This is something troubling that I learned four days ago, when I was reading NPR’s website. This article caught my attention because it seemed odd that people in Indonesia would protest the actions of a church in Florida…
Troubled by this report, I wanted to learn all sorts of things. For starters, how big is this church? I found that out by looking it up on Google Earth — it’s pretty small. It has something like 30 people at an average service.
But it’s near the University of Florida, and there will be thousands of people in town on 9/11 for the University of Florida’s football game against the University of South Florida.
When I showed this article to my wife, she astutely asked: “how is this different from flag burning?” That’s a good comparison to make — a flag is the symbol of the United States, and the US Supreme Court has ruled (in a highly controversial 5-4 decision) that flag burning is a protected form of free speech.
Here’s the blurb from Wikipedia about flag desecration:
Today, defacing a flag is an act of protected speech under the First Amendment to the United States Constitution, as established in Texas v. Johnson, 491 U.S. 397 (1989), and reaffirmed in U.S. v. Eichman, 496 U.S. 310 (1990).
After these decisions, several “flag burning” amendments to the Constitution have been proposed. On June 22, 2005, a flag burning amendment was passed by the House with the needed two-thirds majority. On June 27, 2006, the most recent attempt to pass a ban on flag burning was rejected by the Senate in a close vote of 66 in favor, 34 opposed, one vote short of the two-thirds majority needed to send the amendment to be voted on by the states
So it’s controversial to burn a flag, because to many of the 310 million Americans in the world, the flag is a crucial symbol of America. So imagine what burning a stack of holy Qurans means to the 1.5 billion Muslims on the planet. It’s amazing that one person can make such a commotion, but the reverend of the church in Florida, Terry Jones, is now in the headlines because of his plan. Here’s a compelling picture from the LA Times:
I wonder whether the reverend actually read the Quran…
As someone who tries to empathize with a situation, I wondered what it would feel like to be a Muslim living in Gainesville, Florida. Surely there are many Muslim students at the University of Florida.
But what is the population of Muslims in Gainesville? In Florida?
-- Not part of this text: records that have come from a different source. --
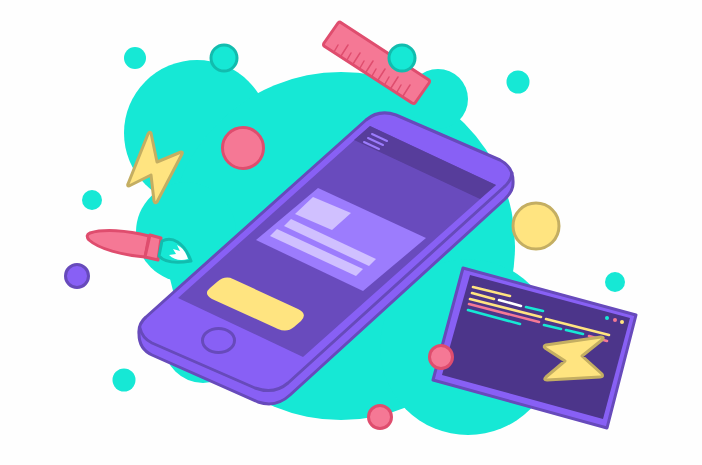
<!DOCTYPE html>
<html lang="en">
<head>
<meta charset="utf-8">
<title>Mobile design and development illustration</title>
<style>
:root {
  --paper: #fefefe;
  --teal: #16e8d5;
  --teal-dark: #12bcae;
  --violet: #8860f5;
  --violet-line: #674abb;
  --screen: #694bbd;
  --header: #573d9b;
  --card: #9c7cfd;
  --lilac: #d0c0ff;
  --editor: #4c358a;
  --pink: #f57895;
  --pink-line: #df4d6e;
  --yellow: #ffe480;
  --yellow-line: #c4ae62;
}
html, body { margin: 0; background: var(--paper); overflow: hidden; }
svg { display: block; width: 702px; height: 465px; }
.teal { fill: var(--teal); }
.outlined { stroke-width: 3; stroke-linejoin: round; stroke-linecap: round; }
.teal-ball { fill: var(--teal); stroke: var(--teal-dark); }
.pink { fill: var(--pink); stroke: var(--pink-line); }
.yellow { fill: var(--yellow); stroke: var(--yellow-line); }
.violet { fill: var(--violet); stroke: var(--violet-line); }
.line { fill: none; stroke: var(--violet-line); }
.ticks { fill: none; stroke: var(--pink-line); stroke-width: 1.5; stroke-linecap: round; }
.menu { fill: none; stroke: var(--card); stroke-width: 2; stroke-linecap: round; }
.screen { fill: var(--screen); }
.header { fill: var(--header); }
.card { fill: var(--card); }
.lilac { fill: var(--lilac); }
.button { fill: var(--yellow); }
.editor { fill: var(--editor); }
.code { fill: none; stroke-width: 2.6; stroke-linecap: round; }
.c-yellow { stroke: var(--yellow); }
.c-teal { stroke: var(--teal); }
.c-pink { stroke: var(--pink); }
.c-white { stroke: #fff; }
</style>
</head>
<body>
<svg viewBox="0 0 702 465" role="img" aria-label="A phone on a teal cloud with a ruler, a paintbrush, lightning bolts and a code window">
  <g id="cloud" class="teal">
    <circle cx="197" cy="133" r="73"/>
    <circle cx="341" cy="246" r="174"/>
    <circle cx="438" cy="99" r="30"/>
    <circle cx="186" cy="232" r="50"/>
    <circle cx="203" cy="344" r="39"/>
    <circle cx="468" cy="347" r="88"/>
  </g>

  <g id="teal-dots" class="teal">
    <circle cx="135" cy="58" r="11"/>
    <circle cx="518" cy="82" r="11.5"/>
    <circle cx="92" cy="200" r="10"/>
    <circle cx="124" cy="380" r="11.5"/>
    <circle cx="615" cy="282" r="10"/>
  </g>

  <g id="ruler">
    <path class="outlined pink" d="M340 22 L429 80 Q430 81 429 83 L415 103 Q414 104 412 103 L324 46 Q323 45 324 43 L338 23 Q339 22 340 22 Z"/>
    <path class="ticks" d="M334 52 l4 -7 M341 56 l7 -11 M347 60 l4 -7 M353 64 l7 -11 M360 68 l4 -7 M366 72 l7 -11 M372 76 l4 -7 M378 80 l7 -11 M385 84 l4 -7 M391 88 l7 -11 M397 92 l4 -7 M403 96 l7 -11"/>
  </g>

  <g id="balls" class="outlined">
    <circle class="teal-ball" cx="224" cy="58" r="13"/>
    <circle class="teal-ball" cx="402" cy="58" r="13"/>
    <circle class="pink" cx="243" cy="148" r="20.5"/>
    <circle class="yellow" cx="536" cy="226" r="23"/>
    <circle class="violet" cx="77" cy="276" r="11.5"/>
    <circle class="pink" cx="380" cy="417" r="11.5"/>
  </g>

  <path id="bolt" class="outlined yellow" d="M151 133 L157 162 L181 152 Q183 152 182 154 L157 202 Q155 204 154 201 L151 175 L129 186 Q127 186 128 184 L148 134 Q150 131 151 133 Z"/>

  <g id="paintbrush" class="outlined">
    <path class="pink" d="M149 236 C126 230 103 229 90 233 Q85 235 89 240 C99 249 122 255 145 257 Z"/>
    <path class="pink" d="M150 235 L161 238 L158 260 L145 257 Z"/>
    <path class="teal-ball" d="M162 241 C172 236 184 242 191 261 C179 263 165 263 159 256 Z"/>
    <path fill="#fff" d="M188 259 C186 252 182 247 177 245 L180 251 L173 249 L176 254 L169 255 C174 260 181 261 188 259 Z"/>
  </g>

  <g id="phone">
    <path class="outlined violet" d="M146 317 L366 120 Q379 109 396 115 L500 160 Q514 167 513 184 Q513 191 505 199 L290 395 Q276 408 258 402 L152 355 Q139 349 139 334 Q138 324 146 317 Z"/>
    <path class="outlined line" d="M140 328 Q142 338 152 343 L255 388 Q274 395 288 383 L504 187 Q511 181 512 173"/>
    <polygon class="screen" points="370,126 496,185 303,357 178,298"/>
    <polygon class="header" points="370,126 496,185 480,199 354,140"/>
    <path class="menu" d="M372 134 l15 7 M368 138 l15 7 M364 142 l15 7"/>
    <polygon class="card" points="318,188 426,238 363,291 256,240"/>
    <g class="lilac">
      <polygon points="313,197 351,213 332,230 295,214"/>
      <polygon points="291,219 376,259 369,266 284,226"/>
      <polygon points="277,229 363,269 356,276 270,236"/>
    </g>
    <path class="button" d="M233 279 L298 309 Q308 314 301 321 L294 327 Q287 333 278 329 L212 299 Q203 294 210 288 L217 282 Q225 275 233 279 Z"/>
    <ellipse class="outlined line" cx="218.500" cy="340.500" rx="16" ry="12"/>
  </g>

  <g id="code-window">
    <polygon class="outlined violet" points="463,268 636,315 607,428 433,380"/>
    <polygon class="editor" points="470,275 630,318 603,419 442,375"/>
    <circle cx="607" cy="318" r="2" fill="var(--teal)"/>
    <circle cx="615" cy="320" r="2" fill="var(--pink)"/>
    <circle cx="622" cy="322" r="2" fill="var(--yellow)"/>
    <g class="code">
      <path class="c-yellow" d="M473 287 L510 296 M472 293 L494 299 M546 319 L609 335 M470 299 L541 317"/>
      <path class="c-white" d="M499 300 L521 306"/>
      <path class="c-teal" d="M526 307 L543 311 M544 325 L561 329 M566 330 L583 334 M468 310 L520 324"/>
      <path class="c-pink" d="M469 304 L539 322 M589 336 L607 341"/>
    </g>
    <path id="window-bolt" class="outlined yellow" d="M546 345 L601 337 Q605 337 602 340 L582 356 L602 374 Q604 377 600 377 L547 380 Q543 380 546 377 L565 361 L545 348 Q543 346 546 345 Z"/>
    <circle class="outlined pink" cx="441" cy="357" r="11.5"/>
  </g>
</svg>
</body>
</html>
I poked around online and I found that back in 1990, the Muslim population in Florida was .1% ( 12,000/12,000,000=0.001) — see http://www.jannah.org/popstatistics/usamuslims.html
There is no accurate count of the number of Muslims in the U.S. because the Census Bureau does not collect data on religious identification, but here are some interesting statistics I found:
We’ll see what happens on Saturday. The story is now front-page news for many news organizations, so it won’t be hard to follow. Here’s one last take on it from a report in Slate.com:
It’s amazing to me how we live in such an inter-connected world that the actions of one church in Florida can inspire protests in Indonesia and stir up discussion and concern in Afghanistan (and I presume in Iraq as well).